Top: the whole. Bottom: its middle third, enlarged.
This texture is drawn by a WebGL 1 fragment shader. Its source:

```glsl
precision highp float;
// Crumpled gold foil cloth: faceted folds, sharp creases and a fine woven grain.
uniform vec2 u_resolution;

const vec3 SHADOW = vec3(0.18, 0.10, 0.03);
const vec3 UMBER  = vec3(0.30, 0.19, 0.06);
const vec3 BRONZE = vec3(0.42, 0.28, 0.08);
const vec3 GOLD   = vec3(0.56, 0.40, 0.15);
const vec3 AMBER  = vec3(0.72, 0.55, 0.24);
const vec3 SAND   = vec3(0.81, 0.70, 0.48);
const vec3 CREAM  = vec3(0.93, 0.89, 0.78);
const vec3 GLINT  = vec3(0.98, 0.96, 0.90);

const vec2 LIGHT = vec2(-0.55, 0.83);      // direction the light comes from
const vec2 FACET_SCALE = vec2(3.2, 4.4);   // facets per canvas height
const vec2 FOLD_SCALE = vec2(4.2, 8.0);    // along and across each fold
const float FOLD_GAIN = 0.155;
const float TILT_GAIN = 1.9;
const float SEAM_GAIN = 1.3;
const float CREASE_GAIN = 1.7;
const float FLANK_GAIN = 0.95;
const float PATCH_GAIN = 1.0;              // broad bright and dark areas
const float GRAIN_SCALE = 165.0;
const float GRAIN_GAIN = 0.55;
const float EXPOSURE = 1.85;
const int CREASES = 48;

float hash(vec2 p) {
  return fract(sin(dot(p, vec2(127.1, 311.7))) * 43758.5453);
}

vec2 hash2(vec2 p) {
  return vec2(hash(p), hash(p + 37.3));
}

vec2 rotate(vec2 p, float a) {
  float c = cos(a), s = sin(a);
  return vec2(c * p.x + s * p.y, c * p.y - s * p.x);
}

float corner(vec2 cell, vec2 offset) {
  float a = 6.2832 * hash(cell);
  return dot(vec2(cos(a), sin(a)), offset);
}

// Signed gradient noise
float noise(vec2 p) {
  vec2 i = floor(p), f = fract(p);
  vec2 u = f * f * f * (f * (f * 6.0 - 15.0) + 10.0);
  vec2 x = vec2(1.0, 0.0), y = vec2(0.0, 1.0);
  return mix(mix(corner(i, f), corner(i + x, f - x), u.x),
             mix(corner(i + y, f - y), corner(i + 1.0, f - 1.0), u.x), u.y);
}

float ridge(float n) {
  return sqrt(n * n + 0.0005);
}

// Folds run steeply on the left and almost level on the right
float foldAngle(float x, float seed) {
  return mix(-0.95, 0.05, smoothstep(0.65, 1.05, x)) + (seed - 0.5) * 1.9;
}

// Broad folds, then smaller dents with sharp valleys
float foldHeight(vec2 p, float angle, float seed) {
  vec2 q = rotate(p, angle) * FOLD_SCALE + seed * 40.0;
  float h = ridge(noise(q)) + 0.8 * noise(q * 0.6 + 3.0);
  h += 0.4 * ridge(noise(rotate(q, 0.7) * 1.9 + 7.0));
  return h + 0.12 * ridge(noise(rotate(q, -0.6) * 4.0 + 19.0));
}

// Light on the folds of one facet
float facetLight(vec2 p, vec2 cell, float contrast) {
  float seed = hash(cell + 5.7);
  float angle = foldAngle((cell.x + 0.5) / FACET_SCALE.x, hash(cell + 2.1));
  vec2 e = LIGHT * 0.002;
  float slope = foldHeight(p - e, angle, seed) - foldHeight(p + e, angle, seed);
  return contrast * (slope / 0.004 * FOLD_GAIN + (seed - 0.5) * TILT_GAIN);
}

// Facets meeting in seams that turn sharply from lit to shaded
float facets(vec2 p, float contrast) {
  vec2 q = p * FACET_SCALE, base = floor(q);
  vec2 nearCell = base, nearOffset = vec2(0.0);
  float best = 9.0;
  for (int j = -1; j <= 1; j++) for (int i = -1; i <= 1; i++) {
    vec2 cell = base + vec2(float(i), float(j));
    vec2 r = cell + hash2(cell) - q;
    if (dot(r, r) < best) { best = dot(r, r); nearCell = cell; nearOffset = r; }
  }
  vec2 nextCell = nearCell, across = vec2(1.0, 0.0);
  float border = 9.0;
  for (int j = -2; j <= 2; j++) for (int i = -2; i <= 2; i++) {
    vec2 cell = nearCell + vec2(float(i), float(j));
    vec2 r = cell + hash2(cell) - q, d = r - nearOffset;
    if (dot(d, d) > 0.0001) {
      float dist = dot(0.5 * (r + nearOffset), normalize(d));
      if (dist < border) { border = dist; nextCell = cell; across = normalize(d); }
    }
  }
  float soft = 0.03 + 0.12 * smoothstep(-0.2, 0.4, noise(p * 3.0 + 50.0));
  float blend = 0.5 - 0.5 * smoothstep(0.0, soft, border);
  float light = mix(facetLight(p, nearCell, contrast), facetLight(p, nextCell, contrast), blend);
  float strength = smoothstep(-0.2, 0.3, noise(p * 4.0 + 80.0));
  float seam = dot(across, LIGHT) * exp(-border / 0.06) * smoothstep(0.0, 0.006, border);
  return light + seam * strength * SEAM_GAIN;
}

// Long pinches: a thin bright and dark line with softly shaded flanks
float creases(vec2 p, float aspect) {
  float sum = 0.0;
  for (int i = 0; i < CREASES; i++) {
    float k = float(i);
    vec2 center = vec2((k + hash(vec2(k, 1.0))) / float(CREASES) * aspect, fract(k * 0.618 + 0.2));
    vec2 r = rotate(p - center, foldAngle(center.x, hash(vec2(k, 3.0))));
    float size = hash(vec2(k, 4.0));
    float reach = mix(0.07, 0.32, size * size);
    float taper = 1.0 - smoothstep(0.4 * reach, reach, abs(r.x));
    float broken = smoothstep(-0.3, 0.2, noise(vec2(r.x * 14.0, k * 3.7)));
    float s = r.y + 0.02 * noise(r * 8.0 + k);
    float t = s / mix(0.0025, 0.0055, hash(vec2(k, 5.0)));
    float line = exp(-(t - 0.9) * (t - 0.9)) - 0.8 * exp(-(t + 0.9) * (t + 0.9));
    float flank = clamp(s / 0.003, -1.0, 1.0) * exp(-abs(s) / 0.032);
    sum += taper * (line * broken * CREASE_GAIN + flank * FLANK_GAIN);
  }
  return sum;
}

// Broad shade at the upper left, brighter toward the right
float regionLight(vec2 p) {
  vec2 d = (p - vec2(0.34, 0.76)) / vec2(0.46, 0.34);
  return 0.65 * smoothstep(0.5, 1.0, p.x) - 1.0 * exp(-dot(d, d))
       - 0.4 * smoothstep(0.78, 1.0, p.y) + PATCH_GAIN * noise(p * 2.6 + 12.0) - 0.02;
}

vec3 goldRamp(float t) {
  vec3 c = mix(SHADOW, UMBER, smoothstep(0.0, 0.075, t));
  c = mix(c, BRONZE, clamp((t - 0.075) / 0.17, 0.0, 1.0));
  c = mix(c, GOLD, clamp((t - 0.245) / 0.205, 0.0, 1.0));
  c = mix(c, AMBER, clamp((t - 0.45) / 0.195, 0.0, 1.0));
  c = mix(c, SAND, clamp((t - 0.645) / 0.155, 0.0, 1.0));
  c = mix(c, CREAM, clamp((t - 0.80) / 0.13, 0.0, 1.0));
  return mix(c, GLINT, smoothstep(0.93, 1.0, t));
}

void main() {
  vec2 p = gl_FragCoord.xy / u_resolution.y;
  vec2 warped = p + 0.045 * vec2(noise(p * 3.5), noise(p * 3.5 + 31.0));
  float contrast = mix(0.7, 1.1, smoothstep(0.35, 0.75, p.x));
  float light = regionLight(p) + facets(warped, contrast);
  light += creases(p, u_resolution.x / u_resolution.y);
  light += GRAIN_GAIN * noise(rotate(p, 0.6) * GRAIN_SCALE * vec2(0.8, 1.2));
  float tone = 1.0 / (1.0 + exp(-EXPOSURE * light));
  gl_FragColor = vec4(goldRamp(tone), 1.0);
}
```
━━━━━━
__WHAT TO DO__
Say how many lines in the records include the string "nearCell", giving the figure by itself.

__SOLVED EXERCISE__
5